The song “7 Minutes” evolved from an end of a practice jam, like many of the Layabouts’ songs.
Whether the issue [was] how to do songs or what gigs to play, if any one member had a strong objection to doing something, it was not done.  This aspect of the collective process meant that things were not “all roses.”
The band was once offered a chance to play at the annual Unity In The Community festival on Detroit’s southwest side, a big event in the Latino community. There was one stipulation in the offer and that was that the band not play “Fuckalot” for that [particular] show. After a long discussion, the band decided not to engage  in self-censorship and they never did the show.
One of the most memorable Layabout shows was when they played in the street before the October 4th, 1987 rally to: “Stop U.S. Intervention in Central America & End Apartheid in Southern Africa.” We got down in the street to the sound of freedom’s beat like never before.  It was an incredible high, but the Layabouts show that day was laden with controversy. 
The band was originally scheduled to play at the post-march rally, but because of their anarchist bent were moved to the pre-march rally. They were told not to “make any unauthorized speeches,” but as Ralph remembers, “We said ‘fuck it’ and we did make an unauthorized speech.
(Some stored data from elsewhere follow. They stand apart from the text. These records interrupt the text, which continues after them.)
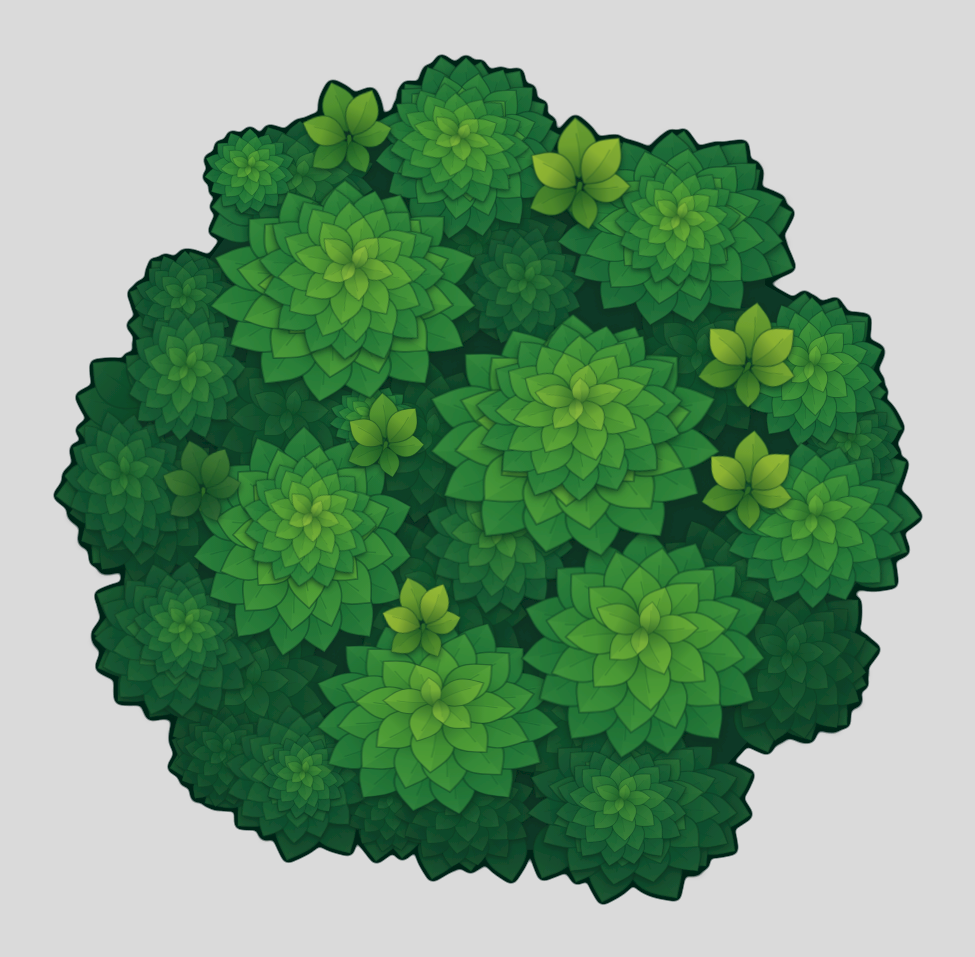
<!DOCTYPE html>
<html lang="en">
<head>
<meta charset="utf-8">
<title>Leafy bush</title>
<style>
:root{--ground:#dadada;--outline:#052018;--depth:#0b3826;--leaf-line:#0a3a25}
html,body{margin:0;height:100%;overflow:hidden;background:var(--ground)}
svg{display:block;width:975px;height:957px}
.bush{filter:url(#outline)}
.body{stroke:var(--leaf-line);stroke-opacity:.5;stroke-width:1.6}
.half{fill:#0b5a2c;opacity:.13}
.vein{fill:none;stroke:#0c4a28;stroke-opacity:.28;stroke-width:1.3}
.rim{fill:var(--rim)}
.outer{fill:var(--outer)}
.mid{fill:var(--mid)}
.heart{fill:var(--heart)}
.core{fill:var(--core)}
.rosettes use,.sprigs use{filter:drop-shadow(0 3px 4px #06281cb0)}
.deep{--rim:#0d4129;--outer:#104a2c;--mid:#14522f;--heart:#185831;--core:#1c5f33}
.dark{--rim:#115030;--outer:#175b33;--mid:#206735;--heart:#2b7436;--core:#327c36}
.moss{--rim:#165a34;--outer:#1f6a37;--mid:#2f7a38;--heart:#3c8837;--core:#4a9237}
.fresh{--rim:#1c6c39;--outer:#29803a;--mid:#3b9039;--heart:#4e9d37;--core:#5fa838}
.bright{--rim:#257a39;--outer:#378d39;--mid:#4d9d36;--heart:#64a936;--core:#7bb43a}
.sun{--rim:#2c833a;--outer:#429538;--mid:#58a336;--heart:#71ae37;--core:#87b93c}
.lime{--light:#94b934;--soft:#74a530;--shade:#518c2c}
.olive{--light:#6fa630;--soft:#559630;--shade:#3c822e}
.dusk{--light:#3a7430;--soft:#306a30;--shade:#285f30}
.light{fill:var(--light)}
.soft{fill:var(--soft)}
.shade{fill:var(--shade)}
</style>
</head>
<body>
<svg viewBox="0 0 975 957" role="img" aria-label="Round leafy bush seen from above">
<defs>
<linearGradient id="base-shadow" x1="0" y1="1" x2="0" y2="0">
<stop offset="0" stop-color="#07401f" stop-opacity=".6"/>
<stop offset=".55" stop-color="#07401f" stop-opacity=".06"/>
<stop offset="1" stop-color="#b9e05a" stop-opacity=".08"/>
</linearGradient>
<filter id="outline" x="0" y="0" width="975" height="957" filterUnits="userSpaceOnUse">
<feGaussianBlur in="SourceAlpha" stdDeviation="3"/>
<feComponentTransfer result="grown"><feFuncA type="linear" slope="9" intercept="-.8"/></feComponentTransfer>
<feFlood flood-color="#052018"/>
<feComposite in2="grown" operator="in" result="line"/>
<feMerge><feMergeNode in="line"/><feMergeNode in="SourceGraphic"/></feMerge>
</filter>
<g id="leaf">
<path class="body" d="M0 0C-11-7-21-19-20-33C-19-46-8-54 0-62C8-54 19-46 20-33C21-19 11-7 0 0Z"/>
<path class="half" d="M0 0C4-20 3-44 0-62C8-54 19-46 20-33C21-19 11-7 0 0Z"/>
<path fill="url(#base-shadow)" d="M0 0C-11-7-21-19-20-33C-19-46-8-54 0-62C8-54 19-46 20-33C21-19 11-7 0 0Z"/>
<path class="vein" d="M0-4Q4-24 0-46"/>
</g>
<use id="tip" href="#leaf" transform="scale(1.08)translate(0 62)"/>
<g id="rim-trio">
<use href="#leaf" transform="translate(0 -40)"/>
<use href="#leaf" transform="rotate(25)translate(0 -37)scale(1.06 .98)"/>
<use href="#leaf" transform="rotate(47)translate(0 -42)scale(.92 .95)"/>
</g>
<g id="outer-trio">
<use href="#leaf" transform="rotate(10)translate(0 -23)scale(.95)"/>
<use href="#leaf" transform="rotate(42)translate(0 -26)scale(1 .92)"/>
<use href="#leaf" transform="rotate(71)translate(0 -21)scale(.9 .97)"/>
</g>
<g id="rosette">
<g class="rim" transform="translate(0 4)">
<use href="#rim-trio"/><use href="#rim-trio" transform="rotate(72)"/><use href="#rim-trio" transform="rotate(144)"/><use href="#rim-trio" transform="rotate(216)"/><use href="#rim-trio" transform="rotate(288)"/>
</g>
<g class="outer">
<use href="#outer-trio"/><use href="#outer-trio" transform="rotate(91)"/><use href="#outer-trio" transform="rotate(178)"/><use href="#outer-trio" transform="rotate(272)"/>
</g>
<g class="mid" transform="translate(0 -5)">
<use href="#leaf" transform="rotate(-4)translate(0 -8)scale(.84)"/>
<use href="#leaf" transform="rotate(44)translate(0 -10)scale(.88 .84)"/>
<use href="#leaf" transform="rotate(86)translate(0 -10)scale(.82 .9)"/>
<use href="#leaf" transform="rotate(130)translate(0 -9)scale(.88)"/>
<use href="#leaf" transform="rotate(176)translate(0 -8)scale(.9 .95)"/>
<use href="#leaf" transform="rotate(222)translate(0 -10)scale(.84)"/>
<use href="#leaf" transform="rotate(268)translate(0 -10)scale(.8 .88)"/>
<use href="#leaf" transform="rotate(312)translate(0 -8)scale(.86)"/>
</g>
<g class="heart" transform="translate(0 -9)">
<use href="#leaf" transform="rotate(24)scale(.66)"/>
<use href="#leaf" transform="rotate(88)scale(.62 .7)"/>
<use href="#leaf" transform="rotate(158)scale(.68)"/>
<use href="#leaf" transform="rotate(228)scale(.62)"/>
<use href="#leaf" transform="rotate(296)scale(.64 .7)"/>
</g>
<g class="core" transform="translate(0 -10)">
<use href="#leaf" transform="translate(2 6)rotate(8)scale(.42 .48)"/>
<use href="#leaf" transform="translate(-2 -2)rotate(190)scale(.36 .4)"/>
</g>
</g>
<g id="sprig">
<path d="M0-4Q-2 10-8 22" fill="none" stroke="#2e6a25" stroke-width="5" stroke-linecap="round"/>
<g class="shade">
<use href="#leaf" transform="rotate(-112)translate(0 -4)scale(.82)"/>
<use href="#leaf" transform="rotate(168)translate(0 -2)scale(.66)"/>
</g>
<g class="soft">
<use href="#leaf" transform="rotate(-4)translate(0 -10)"/>
<use href="#leaf" transform="rotate(88)translate(0 -3)scale(.78)"/>
</g>
<g class="light">
<use href="#leaf" transform="rotate(-56)translate(0 -5)scale(.88)"/>
<use href="#leaf" transform="rotate(38)translate(0 -6)scale(.95)"/>
</g>
</g>
</defs>
<rect width="975" height="957" fill="#dadada"/>
<g class="bush">
<path id="bush-depth" fill="#0b3826" d="M440 90L510 100L555 150L620 165L680 155L735 170L765 225L765 285L845 330L865 390L880 440L885 510L870 570L835 605L845 655L820 705L760 728L722 770L718 830L665 865L605 868L545 850L430 848L350 828L290 825L235 793L195 760L185 712L130 675L120 605L145 560L115 530L90 490L105 430L115 380L150 345L155 290L205 265L238 220L230 165L300 150L335 115L400 125Z"/>
<g id="edge-top" fill="#1d6b39">
<use href="#tip" transform="translate(560 135)rotate(72)"/>
<use href="#tip" transform="translate(545 104)rotate(58)"/>
<use href="#tip" transform="translate(405 84)rotate(-38)"/>
<use href="#tip" transform="translate(520 71)rotate(34)"/>
<use href="#tip" transform="translate(481 62)rotate(14)"/>
<use href="#tip" transform="translate(441 57)rotate(-10)"/>
<use href="#tip" transform="translate(618 142)rotate(-30)"/>
<use href="#tip" transform="translate(760 170)rotate(55)"/>
<use href="#tip" transform="translate(792 212)rotate(72)"/>
<use href="#tip" transform="translate(793 268)rotate(112)"/>
<use href="#tip" transform="translate(776 238)rotate(90)"/>
<use href="#tip" transform="translate(745 143)rotate(38)"/>
<use href="#tip" transform="translate(684 131)rotate(10)"/>
<use href="#tip" transform="translate(270 138)rotate(0)"/>
<use href="#tip" transform="translate(211 232)rotate(-110)"/>
<use href="#tip" transform="translate(212 207)rotate(-95)"/>
</g>
<g id="edge-right" fill="#1a6337">
<use href="#tip" transform="translate(805 293)rotate(8)"/>
<use href="#tip" transform="translate(837 300)rotate(25)"/>
<use href="#tip" transform="translate(868 317)rotate(50)"/>
<use href="#tip" transform="translate(880 352)rotate(66)"/>
<use href="#tip" transform="translate(886 392)rotate(85)"/>
<use href="#tip" transform="translate(902 429)rotate(108)"/>
<use href="#tip" transform="translate(906 462)rotate(62)"/>
<use href="#tip" transform="translate(895 585)rotate(128)"/>
<use href="#tip" transform="translate(907 552)rotate(116)"/>
<use href="#tip" transform="translate(920 517)rotate(98)"/>
</g>
<g id="edge-lower-right" fill="#114a2e">
<use href="#tip" transform="translate(858 600)rotate(45)"/>
<use href="#tip" transform="translate(878 649)rotate(82)"/>
<use href="#tip" transform="translate(866 685)rotate(108)"/>
<use href="#tip" transform="translate(847 725)rotate(135)"/>
<use href="#tip" transform="translate(811 740)rotate(152)"/>
<use href="#tip" transform="translate(768 752)rotate(160)"/>
<use href="#tip" transform="translate(752 774)rotate(70)"/>
<use href="#tip" transform="translate(750 815)rotate(102)"/>
<use href="#tip" transform="translate(735 851)rotate(125)"/>
<use href="#tip" transform="translate(706 866)rotate(140)"/>
<use href="#tip" transform="translate(677 898)rotate(146)scale(1.2)"/>
<use href="#tip" transform="translate(602 902)rotate(196)scale(1.1)"/>
<use href="#tip" transform="translate(576 882)rotate(200)"/>
<use href="#tip" transform="translate(542 878)rotate(204)"/>
</g>
<g id="edge-bottom" fill="#10482d">
<use href="#tip" transform="translate(512 881)rotate(168)"/>
<use href="#tip" transform="translate(471 871)rotate(172)"/>
<use href="#tip" transform="translate(432 879)rotate(194)"/>
<use href="#tip" transform="translate(402 858)rotate(185)"/>
<use href="#tip" transform="translate(376 861)rotate(188)"/>
<use href="#tip" transform="translate(350 853)rotate(150)"/>
<use href="#tip" transform="translate(238 826)rotate(226)"/>
<use href="#tip" transform="translate(287 860)rotate(200)scale(1.15)"/>
<use href="#tip" transform="translate(205 803)rotate(238)"/>
<use href="#tip" transform="translate(170 768)rotate(256)"/>
<use href="#tip" transform="translate(172 740)rotate(-68)"/>
<use href="#tip" transform="translate(150 717)rotate(216)"/>
<use href="#tip" transform="translate(118 701)rotate(226)"/>
</g>
<g id="edge-left" fill="#13522f">
<use href="#tip" transform="translate(98 668)rotate(248)"/>
<use href="#tip" transform="translate(94 634)rotate(262)"/>
<use href="#tip" transform="translate(97 594)rotate(-66)"/>
<use href="#tip" transform="translate(126 568)rotate(-40)"/>
<use href="#tip" transform="translate(93 563)rotate(222)scale(1.2)"/>
<use href="#tip" transform="translate(56 496)rotate(-98)scale(1.1)"/>
<use href="#tip" transform="translate(76 460)rotate(-82)"/>
<use href="#tip" transform="translate(78 430)rotate(-84)"/>
<use href="#tip" transform="translate(78 396)rotate(-72)"/>
<use href="#tip" transform="translate(93 363)rotate(-50)"/>
<use href="#tip" transform="translate(126 356)rotate(-50)"/>
<use href="#tip" transform="translate(129 325)rotate(-84)"/>
<use href="#tip" transform="translate(130 292)rotate(-66)"/>
<use href="#tip" transform="translate(152 261)rotate(-42)"/>
<use href="#tip" transform="translate(190 252)rotate(-25)"/>
</g>
<g id="undergrowth" class="rosettes">
<g class="deep">
<use href="#rosette" transform="translate(480 250)scale(.9)"/>
<use href="#rosette" transform="translate(700 360)scale(.8)"/>
<use href="#rosette" transform="translate(290 420)scale(.9)"/>
<use href="#rosette" transform="translate(430 440)scale(.8)"/>
<use href="#rosette" transform="translate(250 690)scale(.9)"/>
<use href="#rosette" transform="translate(440 600)scale(.9)"/>
<use href="#rosette" transform="translate(590 720)scale(-.9 .9)"/>
<use href="#rosette" transform="translate(730 600)scale(.9)"/>
<use href="#rosette" transform="translate(225 755)scale(.5)"/>
<use href="#rosette" transform="translate(392 800)scale(.5)"/>
<use href="#rosette" transform="translate(465 805)scale(.7 .6)"/>
<use href="#rosette" transform="translate(790 660)scale(.78)"/>
<use href="#rosette" transform="translate(150 500)scale(.8)"/>
</g>
<g class="dark">
<use href="#rosette" transform="translate(525 285)rotate(12)scale(.6)"/>
<use href="#rosette" transform="translate(300 180)scale(.75 .6)"/>
<use href="#rosette" transform="translate(185 300)scale(.5)"/>
<use href="#rosette" transform="translate(850 445)scale(.5)"/>
<use href="#rosette" transform="translate(126 480)rotate(-15)scale(.6 .72)"/>
<use href="#rosette" transform="translate(178 637)rotate(8)scale(.82 .78)"/>
<use href="#rosette" transform="translate(298 772)rotate(-8)scale(.72 .68)"/>
<use href="#rosette" transform="translate(634 800)scale(1.06 .82)"/>
</g>
</g>
<g id="crowns" class="rosettes">
<g class="moss">
<use href="#rosette" transform="translate(186 372)rotate(14)scale(.58 .68)"/>
<use href="#rosette" transform="translate(500 535)scale(.75 .76)"/>
<use href="#rosette" transform="translate(184 628)rotate(20)scale(.5)"/>
<use href="#rosette" transform="translate(304 775)scale(.42)"/>
<use href="#rosette" transform="translate(622 804)scale(.66 .6)"/>
</g>
<g class="fresh">
<use href="#rosette" transform="translate(250 170)scale(.45 .42)"/>
<use href="#rosette" transform="translate(812 370)scale(.72 .74)"/>
<use href="#rosette" transform="translate(815 522)rotate(-10)scale(.9 .82)"/>
<use href="#rosette" transform="translate(466 146)scale(.9)"/>
<use href="#rosette" transform="translate(672 226)scale(1.14 .96)"/>
<use href="#rosette" transform="translate(372 418)scale(.42 .36)"/>
</g>
<g class="bright">
<use href="#rosette" transform="translate(458 141)rotate(18)scale(.72 .58)"/>
<use href="#rosette" transform="translate(678 222)rotate(10)scale(.62)"/>
<use href="#rosette" transform="translate(304 538)scale(1.1 1.14)"/>
<use href="#rosette" transform="translate(436 711)scale(-1.22 1)"/>
<use href="#rosette" transform="translate(645 640)scale(1.23 1.14)"/>
</g>
<g class="sun">
<use href="#rosette" transform="translate(345 288)scale(1.34 1.1)"/>
<use href="#rosette" transform="translate(573 432)scale(-1.46 1.2)"/>
<use href="#rosette" transform="translate(352 272)rotate(16)scale(.92 .86)"/>
<use href="#rosette" transform="translate(580 408)rotate(-12)scale(1.04 .88)"/>
<use href="#rosette" transform="translate(310 520)rotate(20)scale(.66)"/>
</g>
</g>
<g id="young-shoots" class="sprigs">
<g class="olive">
<use href="#sprig" transform="translate(350 140)rotate(-14)scale(.84)"/>
<use href="#sprig" transform="translate(386 446)scale(.74)"/>
</g>
<g class="lime">
<use href="#sprig" transform="translate(580 188)scale(.98)"/>
<use href="#sprig" transform="translate(748 368)rotate(12)scale(.92)"/>
<use href="#sprig" transform="translate(748 492)rotate(10)scale(.86)"/>
<use href="#sprig" transform="translate(424 628)rotate(-14)scale(.74)"/>
</g>
<use class="dusk" href="#sprig" transform="translate(204 492)rotate(-12)scale(.74)"/>
</g>
</g>
</svg>
</body>
</html>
And they (the march organizers) were very upset about it.” The ‘speech’ came during the song “Governments Lie.” The band referred to the city government officials who voted for the trash incinerator. “These people are going to lie to you.” The politicians are going to say they support freedom in South Africa while the companies and banks involved in building and financing the world’s largest trash incinerator also finance apartheid. Governments Lie. And I’m not talking about some of them. I mean every single one of them. 
But there is hope yet.
The Layabouts represent the hope coming from this community. They represent countless benefits to stop the incinerator, fight against slumlords, support nuclear disarmament, create anarchy, and celebrate community in the [Cxxx] Corridor. Those benefits at the Survival Gatherings, Dallys in the Alley, and the Michigan Peace March Festival are among the band’s favorite shows.
The band in its members represents the hope of breaking down barriers of race, age, gender, and background. The last incarnation of the Layabouts ranged in age from 19 to 40 plus. The band has represented Latin, African, and European heritage--a diversity which carries over into the Layabouts sound.
The Layabouts are the hope that unlike the prevailing idea that success as a band is defined by profits and major label exposure, a band can be immensely popular while engaging in intentional resistance to commercial principles. These “Lazy”-bouts never wanted the band to become “a job.”
They were always fortunate to have friends like Greg Gordon (of Private Angst) who worked in the studio where the band recorded their self-made anti-authoritarian classic No Masters. And friends who put up the bucks to make the album a reality.
Now, after all these years, it seems the Layabouts as a band are over. But the words, songs, and endless hours of sweat-soaked frantic dancing will always be with us. Alan says it was always 50% audience anyhow, so those of us who were the audience must carry on: Resist apartheid, war, and the cops--and keep fucking......
We can be sure that the people who sang those songs will continue in their lives to do the same. - Sunfrog
Detroit, Babyfish #2, Autumn 1988